Notes to self: merging my fork with upstream

It’s supposed to be as natural as breathing, right?  See a neat repository on Github, decide you want to use the code and make some minor changes to it right?  So you fork the sucker, commit some change, maybe push a PR back to the original repo?

Then, you want to keep your repo around – I dunno, maybe it’s for vanity, or maybe you’re continuing to make changes or use the project (and maybe, just maybe, you’ll find yourself wanting to push another PR in the future?).  Or maybe messages like this just bother your OCD:

github-branch-is-xx-commits-behind

Eventually, most developers will run into a situation in which they wish to re-sync their forked version of a project with the updates that have been made in “upstream”.

Should be dead easy, yes?  People are doing this all the time, yes?  Well, crap.  If that’s the case, then I’m an idiot because I’d tried this a half-dozen times and never before arrived at the beautiful message “This branch is even with…”.  So I figured I’d write it out (talk to the duck), and in so doing stumble on the solution.

GitHub help is supposed to help, e.g. Syncing a fork.  Which depends on Configuring a remote for a fork, and which is followed by Pushing to a remote.

Which for a foreign repo named e.g. “hackers/hackit” means the following stream of commands (after I’ve Forked the repo in GitHub.com and git clone‘d the repo on my local machine):

git remote add upstream git@github.com:hackers/hackit.git
git fetch upstream
git checkout master
git merge upstream/master

That last command will often result in a bunch of conflicts, if you’ve made any changes, e.g.:

git merge upstream/master
Auto-merging package.json
CONFLICT (content): Merge conflict in package.json
Auto-merging README.md
Auto-merging .travis.yml
CONFLICT (content): Merge conflict in .travis.yml
Auto-merging .babelrc
Automatic merge failed; fix conflicts and then commit the result.

At this point I temporarily abandon the command line and dive into my favourite editor (Visual Studio Code with a handful of extensions) to resolve the conflicting files.

Once I’d merged changes from both sources (mine and upstream), then it was a simple matter of the usual commands:

git add .
git commit -m "merged changes from upstream"
git push

And the result is…

github-branch-is-xx-commits-ahead

(No it wasn’t quite the “even” paradise, but I’ll take it.)

Aside
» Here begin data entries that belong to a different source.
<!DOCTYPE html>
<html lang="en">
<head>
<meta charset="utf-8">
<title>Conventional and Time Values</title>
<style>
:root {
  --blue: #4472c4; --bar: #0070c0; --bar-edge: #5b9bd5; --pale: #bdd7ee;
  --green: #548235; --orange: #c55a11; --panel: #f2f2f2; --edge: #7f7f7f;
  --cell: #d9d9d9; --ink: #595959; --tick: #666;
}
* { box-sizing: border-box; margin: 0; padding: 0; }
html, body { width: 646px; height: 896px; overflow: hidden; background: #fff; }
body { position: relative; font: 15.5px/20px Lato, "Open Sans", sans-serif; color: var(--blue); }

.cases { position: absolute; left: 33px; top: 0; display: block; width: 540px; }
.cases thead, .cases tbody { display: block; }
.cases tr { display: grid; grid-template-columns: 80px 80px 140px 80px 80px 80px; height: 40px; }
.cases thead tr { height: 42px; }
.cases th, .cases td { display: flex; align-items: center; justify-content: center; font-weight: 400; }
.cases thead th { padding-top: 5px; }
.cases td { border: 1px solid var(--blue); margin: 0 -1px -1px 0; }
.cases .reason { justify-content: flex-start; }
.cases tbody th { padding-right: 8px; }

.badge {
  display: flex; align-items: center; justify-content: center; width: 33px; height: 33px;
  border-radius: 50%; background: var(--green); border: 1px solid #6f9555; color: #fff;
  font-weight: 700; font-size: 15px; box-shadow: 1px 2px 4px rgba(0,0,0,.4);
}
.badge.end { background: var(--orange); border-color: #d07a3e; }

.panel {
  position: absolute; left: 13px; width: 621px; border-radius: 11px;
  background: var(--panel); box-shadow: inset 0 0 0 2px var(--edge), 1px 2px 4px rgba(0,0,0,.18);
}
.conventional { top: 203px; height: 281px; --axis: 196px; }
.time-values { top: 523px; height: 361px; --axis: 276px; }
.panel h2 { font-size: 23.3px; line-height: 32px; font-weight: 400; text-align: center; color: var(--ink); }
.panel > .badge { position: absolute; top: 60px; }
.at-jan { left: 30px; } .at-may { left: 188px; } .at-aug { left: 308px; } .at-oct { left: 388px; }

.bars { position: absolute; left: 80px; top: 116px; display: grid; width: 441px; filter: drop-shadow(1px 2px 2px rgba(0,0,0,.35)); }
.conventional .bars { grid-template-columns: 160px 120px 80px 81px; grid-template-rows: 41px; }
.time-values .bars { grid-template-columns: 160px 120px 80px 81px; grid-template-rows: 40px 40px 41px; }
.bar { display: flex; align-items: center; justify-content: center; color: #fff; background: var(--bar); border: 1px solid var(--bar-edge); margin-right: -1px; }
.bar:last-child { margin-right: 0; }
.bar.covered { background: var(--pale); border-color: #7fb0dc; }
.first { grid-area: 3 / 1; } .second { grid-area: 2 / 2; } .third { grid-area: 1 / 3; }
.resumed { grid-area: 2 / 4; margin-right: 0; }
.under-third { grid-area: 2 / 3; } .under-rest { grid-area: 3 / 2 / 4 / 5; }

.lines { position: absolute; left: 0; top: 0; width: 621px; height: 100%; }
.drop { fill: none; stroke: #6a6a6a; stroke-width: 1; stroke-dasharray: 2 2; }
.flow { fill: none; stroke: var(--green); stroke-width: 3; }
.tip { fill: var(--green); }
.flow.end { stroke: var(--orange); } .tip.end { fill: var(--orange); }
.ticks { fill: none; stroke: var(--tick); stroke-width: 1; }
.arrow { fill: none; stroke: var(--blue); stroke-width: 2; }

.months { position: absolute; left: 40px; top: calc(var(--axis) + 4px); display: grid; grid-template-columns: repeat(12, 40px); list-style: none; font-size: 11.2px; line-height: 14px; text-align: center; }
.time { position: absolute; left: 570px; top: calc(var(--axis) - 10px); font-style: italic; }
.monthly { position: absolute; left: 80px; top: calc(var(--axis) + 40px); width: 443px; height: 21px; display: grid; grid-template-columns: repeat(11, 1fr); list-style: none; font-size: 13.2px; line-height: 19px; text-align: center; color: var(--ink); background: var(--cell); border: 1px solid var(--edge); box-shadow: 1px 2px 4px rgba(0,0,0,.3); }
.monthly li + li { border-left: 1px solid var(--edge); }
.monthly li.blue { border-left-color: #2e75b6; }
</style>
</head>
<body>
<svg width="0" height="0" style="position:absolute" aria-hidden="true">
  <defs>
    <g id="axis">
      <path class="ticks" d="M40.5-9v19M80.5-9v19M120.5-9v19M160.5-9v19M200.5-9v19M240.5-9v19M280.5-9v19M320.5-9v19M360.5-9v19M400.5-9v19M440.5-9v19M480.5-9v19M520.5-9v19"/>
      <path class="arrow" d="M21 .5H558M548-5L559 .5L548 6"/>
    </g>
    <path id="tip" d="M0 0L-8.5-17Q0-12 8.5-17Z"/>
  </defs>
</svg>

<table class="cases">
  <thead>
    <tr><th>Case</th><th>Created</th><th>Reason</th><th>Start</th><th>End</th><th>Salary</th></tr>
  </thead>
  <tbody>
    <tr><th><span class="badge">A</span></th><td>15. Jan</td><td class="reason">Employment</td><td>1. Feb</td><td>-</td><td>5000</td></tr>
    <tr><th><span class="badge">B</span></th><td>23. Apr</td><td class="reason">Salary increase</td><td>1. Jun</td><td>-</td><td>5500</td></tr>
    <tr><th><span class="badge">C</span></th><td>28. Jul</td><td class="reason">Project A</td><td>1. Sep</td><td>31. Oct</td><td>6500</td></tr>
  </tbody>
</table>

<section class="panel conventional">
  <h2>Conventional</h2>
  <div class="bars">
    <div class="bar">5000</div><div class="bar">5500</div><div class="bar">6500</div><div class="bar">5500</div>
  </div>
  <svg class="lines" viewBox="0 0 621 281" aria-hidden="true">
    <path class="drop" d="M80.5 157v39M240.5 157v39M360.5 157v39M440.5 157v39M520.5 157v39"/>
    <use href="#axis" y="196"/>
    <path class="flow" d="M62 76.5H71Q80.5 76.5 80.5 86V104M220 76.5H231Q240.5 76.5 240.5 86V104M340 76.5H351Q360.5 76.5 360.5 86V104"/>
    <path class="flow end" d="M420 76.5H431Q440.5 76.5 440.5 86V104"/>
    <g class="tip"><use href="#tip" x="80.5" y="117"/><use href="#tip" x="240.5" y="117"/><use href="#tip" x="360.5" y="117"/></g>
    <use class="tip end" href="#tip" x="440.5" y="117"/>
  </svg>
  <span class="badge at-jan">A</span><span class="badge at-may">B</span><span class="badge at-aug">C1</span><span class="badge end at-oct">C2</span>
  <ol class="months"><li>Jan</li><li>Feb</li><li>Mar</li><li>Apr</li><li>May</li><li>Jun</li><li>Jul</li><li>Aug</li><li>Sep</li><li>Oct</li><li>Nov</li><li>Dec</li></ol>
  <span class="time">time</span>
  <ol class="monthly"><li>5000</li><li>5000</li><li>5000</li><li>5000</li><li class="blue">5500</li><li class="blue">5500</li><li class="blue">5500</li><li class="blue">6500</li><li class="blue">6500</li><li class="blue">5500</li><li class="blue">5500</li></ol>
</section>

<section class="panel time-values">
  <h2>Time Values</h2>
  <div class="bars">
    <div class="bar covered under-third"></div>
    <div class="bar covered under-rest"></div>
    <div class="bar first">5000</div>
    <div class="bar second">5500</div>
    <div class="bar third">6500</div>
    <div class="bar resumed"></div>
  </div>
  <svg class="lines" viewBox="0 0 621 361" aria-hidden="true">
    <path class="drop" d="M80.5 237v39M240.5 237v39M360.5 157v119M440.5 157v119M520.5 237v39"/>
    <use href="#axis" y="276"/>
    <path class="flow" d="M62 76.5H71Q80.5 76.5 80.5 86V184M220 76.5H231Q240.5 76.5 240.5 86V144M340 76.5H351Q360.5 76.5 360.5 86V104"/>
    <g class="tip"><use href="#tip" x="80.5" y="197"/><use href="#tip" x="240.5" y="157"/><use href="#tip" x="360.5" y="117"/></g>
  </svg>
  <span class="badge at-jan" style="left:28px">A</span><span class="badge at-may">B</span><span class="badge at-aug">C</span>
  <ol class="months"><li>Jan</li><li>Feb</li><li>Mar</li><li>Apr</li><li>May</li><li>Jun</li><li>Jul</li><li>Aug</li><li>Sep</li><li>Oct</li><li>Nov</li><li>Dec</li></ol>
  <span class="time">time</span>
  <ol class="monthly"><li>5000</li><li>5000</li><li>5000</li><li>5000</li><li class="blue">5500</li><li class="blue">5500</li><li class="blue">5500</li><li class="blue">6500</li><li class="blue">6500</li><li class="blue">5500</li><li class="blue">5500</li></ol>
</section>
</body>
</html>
I somehow got myself into a state where I couldn’t get the normal commands to work.  For example, when I ran git push origin master, I get nowhere:

git push origin master
fatal: 'origin' does not appear to be a git repository
fatal: Could not read from remote repository.
Please make sure you have the correct access rights
and the repository exists.

Or git push:

git push
ERROR: Permission to hackers/hackit.git denied to MikeTheCanuck.
fatal: Could not read from remote repository.
Please make sure you have the correct access rights
and the repository exists.

Then when I added upstream…:

git remote add upstream git@github.com:hackers/hackit.git

…and ran git remote -v…:

git remote -v
upstream git@github.com:hackers/hackit.git (fetch)
upstream git@github.com:hackers/hackit.git (push)

…it appears I no longer had a reference to origin. (No idea how that happened, but hopefully these notes will help me not go astray again.)  Adding back the reference to origin seemed the most likely solution, but I didn’t get the kind of results I wanted:

git remote add origin git@github.com:mikethecanuck/hackit.git
git remote -v
origin git@github.com:mikethecanuck/hackit.git (fetch)
origin git@github.com:mikethecanuck/hackit.git (push)
upstream git@github.com:hackers/hackit.git (fetch)
upstream git@github.com:hackers/hackit.git (push)
git push origin master
To github.com:mikethecanuck/hackit.git
 ! [rejected]        master -> master (fetch first)
error: failed to push some refs to 'git@github.com:mikethecanuck/hackit.git'
hint: Updates were rejected because the remote contains work that you do
hint: not have locally. This is usually caused by another repository pushing
hint: to the same ref. You may want to first integrate the remote changes
hint: (e.g., 'git pull ...') before pushing again.
hint: See the 'Note about fast-forwards' in 'git push --help' for details.

 

And when I pushed with no params, I went right back to the starting place:

git push
ERROR: Permission to hackers/hackit.git denied to MikeTheCanuck.
fatal: Could not read from remote repository.
Please make sure you have the correct access rights
and the repository exists.

(I finally rm -rf‘d my forked repo, cloned it again, and started over – that’s how I got to the first part of the article.)

Advertisements

Leave a Reply

Fill in your details below or click an icon to log in:

WordPress.com Logo

You are commenting using your WordPress.com account. Log Out / Change )

Twitter picture

You are commenting using your Twitter account. Log Out / Change )

Facebook photo

You are commenting using your Facebook account. Log Out / Change )

Google+ photo

You are commenting using your Google+ account. Log Out / Change )

Connecting to %s